When newly-elected Prime Minister Justin Trudeau announced that “Canada is back” in 2015, it was met with great fanfare by both the Canadian electorate and our international partners. Trudeau’s predecessor, Prime Minister Stephen Harper, had a tenure marked by a series of actions (or lack-thereof) that were seen as a departure from Canada’s traditional role in international affairs. Harper’s legacy included eliminating our development and peacekeeping organizations, reducing cooperation with the UN, and the closure of various embassies, In keeping with his promise to bring Canada back, Trudeau formally announced Canada’s bid in March 2016 for a seat on the United Nations Security Council (UNSC), competing with Norway and Ireland for one of two seats beginning in 2021.
Winning Canada a seat on the UNSC would not only provide Trudeau with a tangible achievement that he can present to the Canadian electorate (or at least those who pay attention), but it would also give Canada a voice at the UN’s most powerful body. A seat on the UNSC comes with international prestige and sway, but also with the power to chair meetings and help set the agenda on many of the UN’s most important security and economic related matters. While it is true that Canada would not be a permanent member – and therefore unable to veto resolutions – our presence would still ensure that Canada’s voice is heard by the world’s most dominant military powers, thus helping shape security discourse in a manner consistent with our own values.
From an electoral point of view, a successful bid for Canada would be a win-win for Trudeau and his team. It would mark a pointed departure from Harper’s failure to secure a seat in 2010, allowing Trudeau to allay at least some of the criticisms that his foreign policy has been too “Harper-esque”. Voters who value Canada’s participation in multilateral institutions, peacekeeping missions, and foreign aid projects, are traditionally found in the centre-left or Quebec, and are likely to perceive this as a concrete achievement for Canada. Additionally, voters on the right-of-centre, who tend to favour military engagement over increased foreign aid, would also have an interest in seeing Canada participate in the UN’s highest decision making body with regards to security. Emerging from an election which saw both the Liberal’s share of the national vote and seat count drop, Trudeau would be wise to pursue a bid that would regain him popularity across regions and party lines.

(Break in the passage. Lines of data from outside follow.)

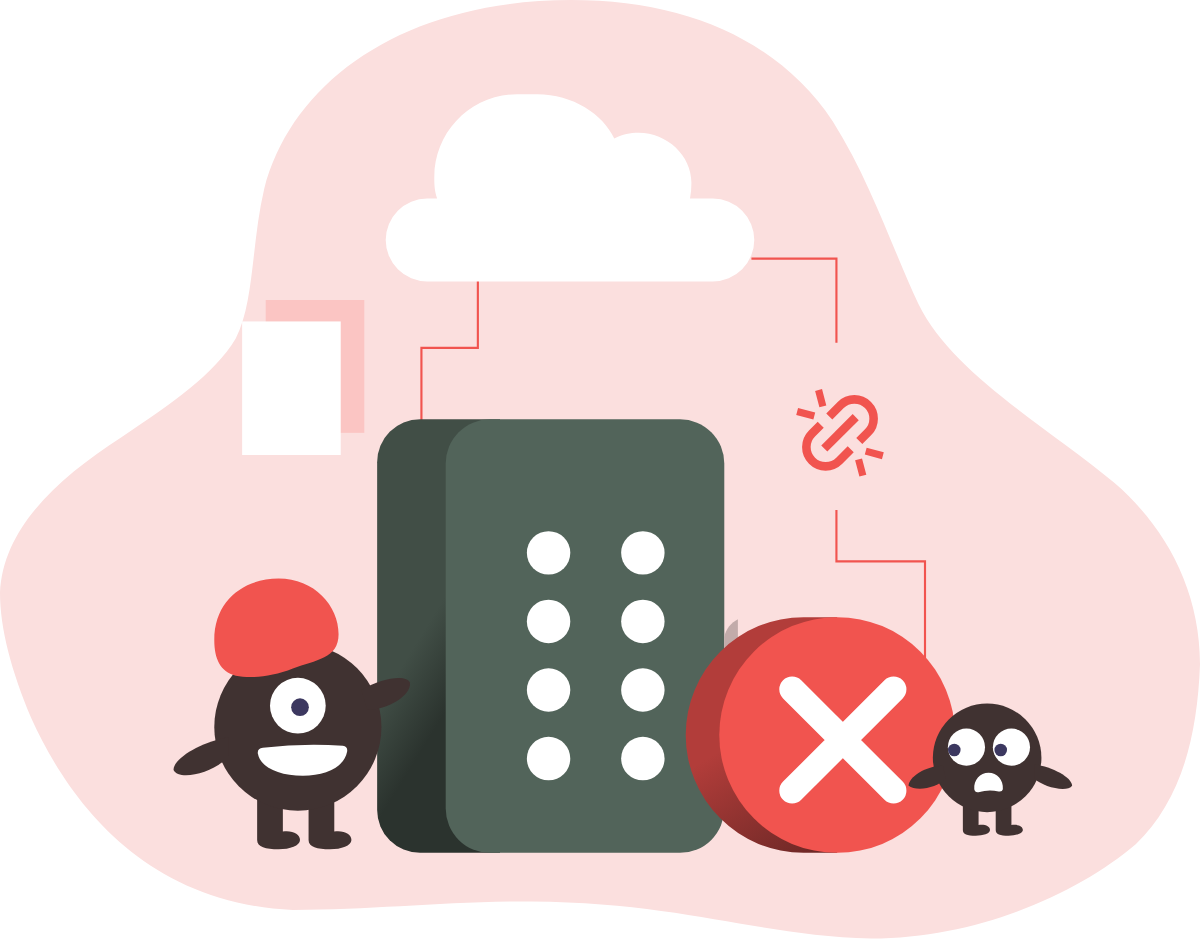
<!DOCTYPE html>
<html lang="en">
<head>
<meta charset="utf-8">
<title>Cloud connection lost</title>
<style>
:root {
  --page: #ffffff;
  --blush: #fbdfde;
  --blush-deep: #fbc5c3;
  --coral: #f1544f;
  --coral-shade: #b23d3a;
  --coral-dark: #6e2826;
  --green: #52645a;
  --green-shade: #414e46;
  --green-dark: #2b332e;
  --ink: #403231;
  --pupil: #3c3860;
  --leaf: #c2abaa;
  --white: #ffffff;
}
html, body { margin: 0; width: 1200px; height: 939px; overflow: hidden; background: var(--page); }
.scene { display: block; width: 1200px; height: 939px; }
.backdrop { fill: var(--blush); }
.white { fill: var(--white); }
.paper-back { fill: var(--blush-deep); }
.wire { fill: none; stroke: var(--coral); stroke-width: 1.5; }
.broken-link { fill: none; stroke: var(--coral); stroke-width: 6; }
.broken-link .ray { stroke-width: 5; }
.server-front { fill: var(--green); }
.leaf { fill: var(--leaf); }
.coral { fill: var(--coral); }
.cross { fill: none; stroke: var(--white); stroke-width: 18; stroke-linecap: round; }
.creature { fill: var(--ink); }
.pupil { fill: var(--pupil); }
.stop-green-1 { stop-color: var(--green-shade); }
.stop-green-2 { stop-color: var(--green-dark); }
.stop-coral-1 { stop-color: var(--coral-shade); }
.stop-coral-2 { stop-color: var(--coral-dark); }
</style>
</head>
<body>
<svg class="scene" viewBox="0 0 840 657.3" role="img" aria-label="Two small creatures beside a server whose link to the cloud is broken">
  <defs>
    <linearGradient id="server-side" gradientUnits="userSpaceOnUse" x1="264" y1="440" x2="345" y2="490">
      <stop class="stop-green-1" offset="0.1"/>
      <stop class="stop-green-1" offset="0.3"/>
      <stop class="stop-green-2" offset="0.75"/>
    </linearGradient>
    <linearGradient id="button-side" gradientUnits="userSpaceOnUse" x1="500" y1="500" x2="562" y2="602">
      <stop class="stop-coral-1" offset="0.2"/>
      <stop class="stop-coral-2" offset="1"/>
    </linearGradient>
    <g id="light-row">
      <circle cx="384" r="15.2"/>
      <circle cx="450" r="15.2"/>
    </g>
    <path id="big-leg" d="M180 556H198V582C205 581 210 584 210 588C210 592 203 594.500 195 594.500C186 594.500 180 593 180 588Z"/>
    <path id="small-leg" d="M674 562H685V577.500C690 577 693 578.500 693 581C693 583.500 688 585 683 585C677 585 674 584 674 581Z"/>
  </defs>

  <path class="backdrop" d="M400 0C480 0 545 28 583 85C610 128 625 175 643 213C667 262 735 300 780 338C815 368 840 412 840 465C838 520 825 562 795 591C755 625 685 657 610 657C530 655 480 632 372 631C310 631 262 637 205 637C100 632 48 560 22 503C8 470 0 440 0 415C2 370 40 335 85 306C120 283 150 262 165 237C178 212 176 170 185 132C205 55 285 0 400 0Z"/>

  <g class="wires">
    <path class="wire" d="M334.500 196V243.500H295V296"/>
    <path class="wire" d="M526 181H585.500V240"/>
    <path class="wire" d="M585.500 357V393H647.500V462"/>
  </g>

  <path class="cloud white" d="M299 139H306C304 133 304 128 304 124C304 92 330 66 362 66H376C401 66 422 80 430 97C436 94 441 93 447 93C467 93 484 109 484 128Q484 134 483 139H499A29 29 0 0 1 499 197H299A29 29 0 0 1 299 139Z"/>

  <g class="papers">
    <rect class="paper-back" x="186" y="210" width="69" height="93"/>
    <rect class="white" x="169.500" y="225" width="69" height="93.500"/>
  </g>

  <g class="broken-link">
    <path d="M580.500 291.500L588.500 283.500A13.500 13.500 0 0 1 607.600 302.600L601.500 308.700"/>
    <path d="M595.500 314.500L587.500 322.500A13.500 13.500 0 0 1 568.400 303.400L574.500 297.300"/>
    <path d="M577 314L599 292"/>
    <path class="ray" d="M573 273L576 284.500M558 288L570 291.200M601 321.500L604 333M606 315.800L618 319"/>
  </g>

  <g class="server">
    <path fill="url(#server-side)" d="M294 293.500H350V597H294A30 30 0 0 1 264 567V323.500A30 30 0 0 1 294 293.500Z"/>
    <rect class="server-front" x="312" y="293.500" width="195" height="303.500" rx="31"/>
    <g class="white">
      <use href="#light-row" y="387"/>
      <use href="#light-row" y="435"/>
      <use href="#light-row" y="483"/>
      <use href="#light-row" y="531"/>
    </g>
  </g>

  <path class="leaf" d="M507 455V446C508 440 512 436 516.500 433.500V452Z"/>

  <g class="error-button">
    <path fill="url(#button-side)" d="M586 432H562.500A82.500 82.500 0 0 0 562.500 597H586Z"/>
    <circle class="coral" cx="586" cy="514.500" r="82.500"/>
    <path class="cross" d="M554.500 482.500L625.500 553.500M625.500 482.500L554.500 553.500"/>
  </g>

  <g class="big-creature">
    <g class="creature">
      <use href="#big-leg"/>
      <use href="#big-leg" x="36"/>
      <circle cx="208.500" cy="509" r="58.500"/>
      <path d="M160 516C141 519 121 531 121.500 539C125 547 151 541 160 529Z"/>
      <path d="M253 483C268 474 285 472 287 478C288 487 271 497 257 497Z"/>
    </g>
    <path class="coral" d="M150 448C150 420 171 405 195 405C220 405 237 424 237 444C237 461 221 462 205 468C190 474 175 475 165 473C154 470 150 461 150 448Z"/>
    <circle class="white" cx="208.500" cy="494" r="19.500"/>
    <circle class="pupil" cx="210" cy="495" r="6.200"/>
    <path class="white" d="M184 523.500Q212 520 240 522Q243.500 522.500 243 526C241 537 228 543 212 543C195 543 182 537 180.500 527.500Q180 524 184 523.500Z"/>
  </g>

  <g class="small-creature">
    <g class="creature">
      <use href="#small-leg"/>
      <use href="#small-leg" x="23"/>
      <circle cx="691" cy="530.500" r="38"/>
      <path d="M660 536C648 536 636 544 636 550C641 554 656 552 662 545Z"/>
      <path d="M724 535C737 537 750 544 750.500 550C747 555 730 551 724 545Z"/>
    </g>
    <circle class="white" cx="676.500" cy="523" r="13"/>
    <circle class="white" cx="708" cy="523" r="13"/>
    <circle class="pupil" cx="668" cy="525" r="4.400"/>
    <circle class="pupil" cx="700.500" cy="525" r="4.400"/>
    <path class="white" d="M682 552.500C681.500 546 686 541 692 541C698 541 702.500 546 702 552.500Q701.500 554.500 699 554Q692 552.500 685 554.500Q682.500 555 682 552.500Z"/>
  </g>
</svg>
</body>
</html>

With a considerable amount of both domestic political considerations as well as real international influence at stake, one might question why Trudeau and his team haven’t done more to help our bid? Canada has spent a paltry $1.5 million since 2016 in our efforts to influence other UNGA members to vote for us, far below the $10 million spent on our last successful bid in 1998. While we do not have exact figures on the Irish or Norwegian bid expenditures, their campaigns are on all fronts older, more focused, and better organized. Given that both Prime Minister Trudeau and former Minister of Foreign Affairs Chrystia Freeland missed last October’s UNGA due to the Canadian federal election, we have some catching up to do. In their stead, Global Affairs Canada sent a team of 1990s political heavyweights: former Prime Ministers Jean Chretien and Joe Clark, former Ontario Premier Bob Rae and Quebec Premier Jean Charest, as well as GAC Deputy Minister Marta Morgan. Skilled diplomats surely, but is it too little, too late? The vote is to be held June 7th, 2020, and Canada has more ground to make up for. Our bid may have received a boost in the form of a new Minister of Foreign Affairs, Francois-Philippe Champagne, but his ability to smooth talk and convince other UNGA member nations to back Canada is yet to be tested. Should Canada lose the vote in June, Champagne will have the unfortunate duty of falling on his sword just a few months into his new position.
Trudeau has a lot riding on this bid, yet he has so far failed to put Canada’s money where his mouth is. If Canada is genuine about its desire of “rejoining” the international community and playing a major role in development and security circles, then it ought to take the UNSC bid seriously. Canada needs a clearer message, more lobbying of member states, and a concerted effort by GAC and our new minister to sell the bid both at home and abroad. If Trudeau and his team are unable to generate a strong and purposeful strategy – quickly – then I’m afraid Canada will once again be “back”… back to the days of sitting on the sidelines.
Christopher MacDonald is a first-year M.A. candidate at the Norman Paterson School of International Affairs at Carleton University, Ottawa. His research focuses on the role domestic politics play in understanding Canadian foreign policy and cybersecurity.
Featured image courtesy of flickr.
The views expressed in this article are the author’s own and do not necessarily reflect iAffairs’ editorial stance.